This year’s Democratic ticket is the first since 1984 without a presidential or vice presidential candidate that hails from the old Confederacy.
2008 — Obama (Illinois)/Biden (Delaware)
2004 — Kerry (Massachusetts)/Edwards (North Carolina)
2000 — Gore (Tennessee)/Lieberman (Connecticut)
1996 — Clinton (Arkansas)/Gore (Tennessee)
1992 — Clinton (Arkansas)/Gore (Tennessee)
1988 — Dukakis (Massachusetts)/Bentsen (Texas)
1984 — Mondale (Minnesota)/Ferraro (California)
On the Republican side, it’s 1996 since the ticket hasn’t had a candidate from the Confederacy. Depending, of course, upon whom McCain picks for his running mate. (I’ve said for a long while his best picks are either Haley Barbour or Mike Huckabee, as both would shore up his support with the evangelicals. Of course, I’ve said for a while that Obama’s best pick would be Wesley Clark, and we all saw how that turned out. 😆 )
2004 — Bush (Texas)/Cheney (Wyoming)
2000 — Bush (Texas)/Cheney (Wyoming)
1996 — Dole (Kansas)/Kemp (New York)
The last year when no major party presidential or vice presidential candidate came from the Confederacy?
The Republicans ran Thomas Dewey of New York and Earl Warren of California. The Democrats ran Harry Truman of Missouri and Alben Barkley of Kentucky. While neither Missouri nor Kentucky were officially states of the Confederacy, both states had sizeable populations of Confederate sympathizers and were considered, by the Confederacy, to be part of the nation.
The Democrats ran Franklin Delano Roosevelt (New York) and Henry Wallace (Iowa). The Republicans ran Wendell Willkie (New York) and Charles McNary (Oregon).
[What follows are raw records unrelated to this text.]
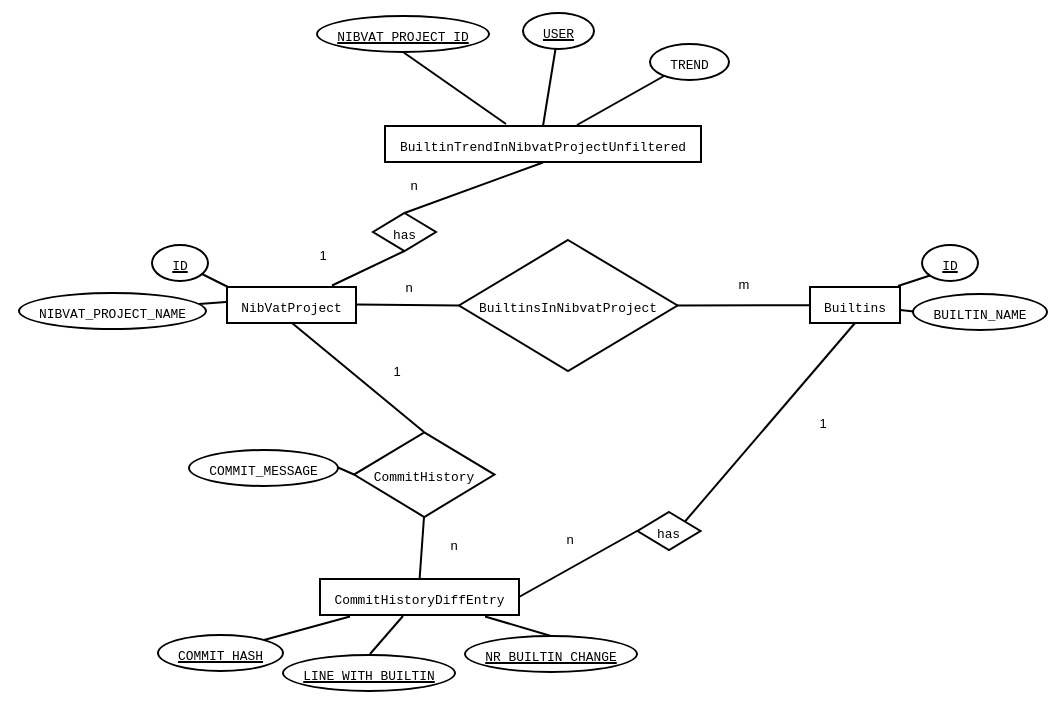
<!DOCTYPE html>
<html lang="en">
<head>
<meta charset="utf-8">
<title>Entity relationship diagram</title>
<style>
:root { --ink: #000; --paper: #fff; }
* { box-sizing: border-box; }
body { margin: 0; background: var(--paper); }
.diagram {
  position: relative; width: 1064px; height: 704px; overflow: hidden;
  background: var(--paper); color: var(--ink);
  font: 12.9px/15px "Liberation Mono", monospace;
}
.shapes { position: absolute; inset: 0; fill: none; stroke: var(--ink); stroke-width: 2; }
.shapes .relations { fill: var(--paper); }
.entity, .attribute, .relation {
  position: absolute; left: var(--x); top: var(--y); width: var(--w); height: 38px;
  display: flex; align-items: center; justify-content: center;
  padding-top: 6px; white-space: nowrap;
}
.entity, .attribute { border: 2px solid var(--ink); background: var(--paper); }
.attribute { border-radius: 50%; }
.key span {
  text-decoration: underline; text-decoration-thickness: 2px;
  text-underline-offset: 1px; text-decoration-skip-ink: none;
}
.cardinality {
  position: absolute; left: var(--x); top: var(--y); width: 20px; margin: -8px 0 0 -10px;
  text-align: center; font: 13px/15px "Liberation Sans", sans-serif;
}
</style>
</head>
<body>
<main class="diagram">
  <svg class="shapes" width="1064" height="704" viewBox="0 0 1064 704" aria-hidden="true">
    <g class="connectors">
      <line x1="403" y1="52" x2="506" y2="124"/>
      <line x1="555.5" y1="49" x2="543" y2="126"/>
      <line x1="664" y1="76" x2="577" y2="125"/>
      <line x1="543" y1="162.5" x2="404.5" y2="213"/>
      <line x1="404.5" y1="251" x2="332" y2="285.5"/>
      <line x1="202" y1="274" x2="228" y2="287"/>
      <line x1="199" y1="304" x2="226" y2="302"/>
      <line x1="356" y1="304.6" x2="459" y2="305.5"/>
      <line x1="677" y1="305.5" x2="810" y2="305.2"/>
      <line x1="930" y1="275.5" x2="898" y2="286"/>
      <line x1="900" y1="310" x2="914" y2="311.5"/>
      <line x1="292" y1="323" x2="424" y2="432"/>
      <line x1="338" y1="467.5" x2="354" y2="474.5"/>
      <line x1="424" y1="517" x2="419.6" y2="579"/>
      <line x1="855" y1="323" x2="685" y2="521.5"/>
      <line x1="637" y1="531" x2="519" y2="597"/>
      <line x1="350" y1="616.5" x2="264" y2="640"/>
      <line x1="403" y1="616" x2="370" y2="654"/>
      <line x1="485" y1="616.5" x2="551" y2="636"/>
    </g>
    <g class="relations">
      <polygon points="404.5,213 436,232 404.5,251 373,232"/>
      <polygon points="568,240 677.5,305.5 568,371 459,305.5"/>
      <polygon points="424.3,432.3 494.5,474.6 424.3,517 354,474.6"/>
      <polygon points="669,512 700.5,531 669,550 637.5,531"/>
    </g>
  </svg>

  <div class="entity" style="--x:384px;--y:125px;--w:318px">BuiltinTrendInNibvatProjectUnfiltered</div>
  <div class="attribute key" style="--x:316px;--y:15px;--w:174px"><span>NIBVAT_PROJECT_ID</span></div>
  <div class="attribute key" style="--x:522px;--y:12px;--w:73px"><span>USER</span></div>
  <div class="attribute" style="--x:649px;--y:43px;--w:81px">TREND</div>

  <div class="entity" style="--x:226px;--y:286px;--w:131px">NibVatProject</div>
  <div class="attribute key" style="--x:151px;--y:244px;--w:58px"><span>ID</span></div>
  <div class="attribute" style="--x:18px;--y:292px;--w:189px">NIBVAT_PROJECT_NAME</div>

  <div class="entity" style="--x:809px;--y:286px;--w:92px">Builtins</div>
  <div class="attribute key" style="--x:921px;--y:244px;--w:58px"><span>ID</span></div>
  <div class="attribute" style="--x:912px;--y:293px;--w:136px">BUILTIN_NAME</div>

  <div class="entity" style="--x:319px;--y:578px;--w:201px">CommitHistoryDiffEntry</div>
  <div class="attribute key" style="--x:157px;--y:634px;--w:127px"><span>COMMIT_HASH</span></div>
  <div class="attribute key" style="--x:282px;--y:654px;--w:174px"><span>LINE_WITH_BUILTIN</span></div>
  <div class="attribute key" style="--x:464px;--y:635px;--w:174px"><span>NR_BUILTIN_CHANGE</span></div>

  <div class="relation" style="--x:373px;--y:213px;--w:63px">has</div>
  <div class="relation" style="--x:459px;--y:286px;--w:218px">BuiltinsInNibvatProject</div>
  <div class="relation" style="--x:354px;--y:455px;--w:140px">CommitHistory</div>
  <div class="attribute" style="--x:188px;--y:449px;--w:151px">COMMIT_MESSAGE</div>
  <div class="relation" style="--x:637px;--y:512px;--w:63px">has</div>

  <span class="cardinality" style="--x:414px;--y:186px">n</span>
  <span class="cardinality" style="--x:323px;--y:256px">1</span>
  <span class="cardinality" style="--x:409px;--y:288px">n</span>
  <span class="cardinality" style="--x:744px;--y:285px">m</span>
  <span class="cardinality" style="--x:397px;--y:372px">1</span>
  <span class="cardinality" style="--x:823px;--y:424px">1</span>
  <span class="cardinality" style="--x:454px;--y:546px">n</span>
  <span class="cardinality" style="--x:570px;--y:540px">n</span>
</main>
</body>
</html>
History could be made this year, depending on McCain’s pick of a vice presidential running mate. If he picks a candidate that doesn’t come from the Old South, he will be ending a major party “tradition” that has extended back at least sixty years.